In Search of Nuance
Jenny Constable on the changing mood of seasons and the need to shift from the assumption of bad faith and the constant performance of faux-outrage as we all cope with covid.
I love the idea of Autumn; I love the rich colours, the sweater weather, the excuse to spend an evening wrapped up in blankets with a glass of wine or indulgent cinnamon spiced drink. I love the feeling of the world slowing down, turning each golden-light-filled day like a page of a book until the end of the year. Savouring the crisp mornings and blowing out billowing plumes through the frosty air with each breath. This is my idealised version of Autumn; the one that I hold onto through the year, before the days start to get shorter, our heating bill grows noticeably weightier and the starker realities of the season settle in.
In truth, I’ve always found October a difficult month to navigate. The lack of vitamin D and too often overcast weather coincides with a significant drop in my mood, increased fatigue and a general disinterest in life and all the aforementioned lovely things that come with the season.
During the *normal times* this post-summer slump was frequently a struggle, but in this new dystopian lockdown limbo we find ourselves grappling with, the lows have been exacerbated and the challenges all the greater. Without the usual summer to break up the year, 2020 has, in some regards felt like an endless winter, with much of it spent confined indoors and a large chunk of the year lost to a haze of daily briefings and zoom quizzes.
This past month in particular has felt an especially difficult slog.

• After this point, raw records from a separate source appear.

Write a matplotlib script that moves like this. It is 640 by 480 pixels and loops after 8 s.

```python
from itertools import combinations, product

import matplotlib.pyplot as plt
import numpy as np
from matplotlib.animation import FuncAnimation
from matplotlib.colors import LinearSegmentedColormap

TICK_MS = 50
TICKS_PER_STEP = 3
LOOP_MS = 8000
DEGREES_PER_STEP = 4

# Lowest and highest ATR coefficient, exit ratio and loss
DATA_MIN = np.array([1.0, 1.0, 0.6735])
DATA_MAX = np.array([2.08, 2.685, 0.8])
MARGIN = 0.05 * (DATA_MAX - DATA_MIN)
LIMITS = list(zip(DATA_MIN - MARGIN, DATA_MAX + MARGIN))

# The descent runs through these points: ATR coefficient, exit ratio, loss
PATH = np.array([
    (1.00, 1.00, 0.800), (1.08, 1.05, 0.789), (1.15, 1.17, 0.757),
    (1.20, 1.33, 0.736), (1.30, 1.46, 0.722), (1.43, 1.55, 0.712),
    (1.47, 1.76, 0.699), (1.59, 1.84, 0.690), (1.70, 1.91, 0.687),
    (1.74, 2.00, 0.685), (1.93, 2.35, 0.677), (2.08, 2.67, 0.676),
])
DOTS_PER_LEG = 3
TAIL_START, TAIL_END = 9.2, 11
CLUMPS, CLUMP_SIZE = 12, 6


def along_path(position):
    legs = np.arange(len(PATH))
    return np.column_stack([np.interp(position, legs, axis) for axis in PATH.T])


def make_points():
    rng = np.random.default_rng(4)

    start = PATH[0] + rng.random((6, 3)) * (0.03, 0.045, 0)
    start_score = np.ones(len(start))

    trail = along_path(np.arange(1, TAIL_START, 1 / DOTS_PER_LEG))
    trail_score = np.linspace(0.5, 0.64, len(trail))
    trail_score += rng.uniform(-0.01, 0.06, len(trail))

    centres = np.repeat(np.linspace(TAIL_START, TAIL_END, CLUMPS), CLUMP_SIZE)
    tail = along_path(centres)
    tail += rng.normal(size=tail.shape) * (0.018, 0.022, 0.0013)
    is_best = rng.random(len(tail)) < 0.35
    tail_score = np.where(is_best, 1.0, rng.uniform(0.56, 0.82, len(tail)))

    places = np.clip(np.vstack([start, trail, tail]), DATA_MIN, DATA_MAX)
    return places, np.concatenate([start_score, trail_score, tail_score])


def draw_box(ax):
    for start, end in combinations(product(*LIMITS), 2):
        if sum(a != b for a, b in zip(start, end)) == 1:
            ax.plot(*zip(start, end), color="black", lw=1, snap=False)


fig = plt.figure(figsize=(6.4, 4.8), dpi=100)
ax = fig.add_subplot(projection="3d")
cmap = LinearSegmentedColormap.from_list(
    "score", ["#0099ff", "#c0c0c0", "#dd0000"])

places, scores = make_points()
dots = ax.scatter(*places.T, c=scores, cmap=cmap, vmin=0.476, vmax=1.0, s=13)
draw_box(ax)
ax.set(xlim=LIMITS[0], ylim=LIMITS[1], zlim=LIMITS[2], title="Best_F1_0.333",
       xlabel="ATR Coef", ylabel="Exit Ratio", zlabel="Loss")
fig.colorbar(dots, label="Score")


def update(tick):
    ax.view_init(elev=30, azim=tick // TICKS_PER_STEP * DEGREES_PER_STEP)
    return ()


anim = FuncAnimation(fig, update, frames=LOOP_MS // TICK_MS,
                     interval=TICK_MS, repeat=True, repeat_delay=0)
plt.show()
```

Between the scare stories of students trapped in halls, rising unemployment and, of course, the soaring case numbers, the world just feels a bit overwhelming right now, and on the worst days, it feels difficult to even get out of bed. Not helped by this week’s newly imposed rules, with nationwide restrictions on hospitality venues and alcohol salves, and further closures of bars and restaurants in the central belt area.
Although only temporary, these additional measures – I will admit – were difficult to hear. After an anxious six month of uncertainty and sacrifice, you can’t help but feel a little like we’ve taken three steps forwards, two steps back out of lockdown, however necessary the measures are.
And of course, these measures are necessary; we do understand the need for them. With now over 1000 new cases being recorded daily in Scotland, it’s clear that this virus has no intention of leaving soon. People are still falling sick, our most vulnerable are still at risk and we need to do whatever is needed to control infections. But we can accept the need for all these rules and regulations, while also acknowledging that everything is certifiably shit at the moment.
Possibly one of the most exhausting discourses to play out after each new wave of regulations is the absolutism in how we’re supposed to react. We’re divided into two camps; those who complain about the restrictions; who would sacrifice their grannies for the sake of a night out, and the others who support them; who would gladly see our economy crumble with no thought to the thousands of jobs at risk from each new closure. There’s no room in-between for reasonable worry, legitimate concern or even a good old cathartic grumble.
It’s a tedious pantomime of faux-outrage and finger pointing to follow, and one that neglects to acknowledge the great many emotions and frustrations we will understandably be feeling after a difficult year. It’s possible to understand the need for these restrictions on our freedoms, while simultaneously letting yourself feel disappointed about it.
When our timelines have become inundated with sad personal stories and an endless reel of Bad News, it’s easy to think that we shouldn’t complain because others have it worse, but that doesn’t change the fact that we’re all living though what will be remembered as one of the roughest times in human history.
We have a long and difficult winter ahead, with what is already a challenging time for many being made all the worse from the toll Covid has taken on our lives. The least we can do is offer each other a little patience and understanding; to believe that people are trying their best in the hardest of circumstances, and have earned the right to a little moan.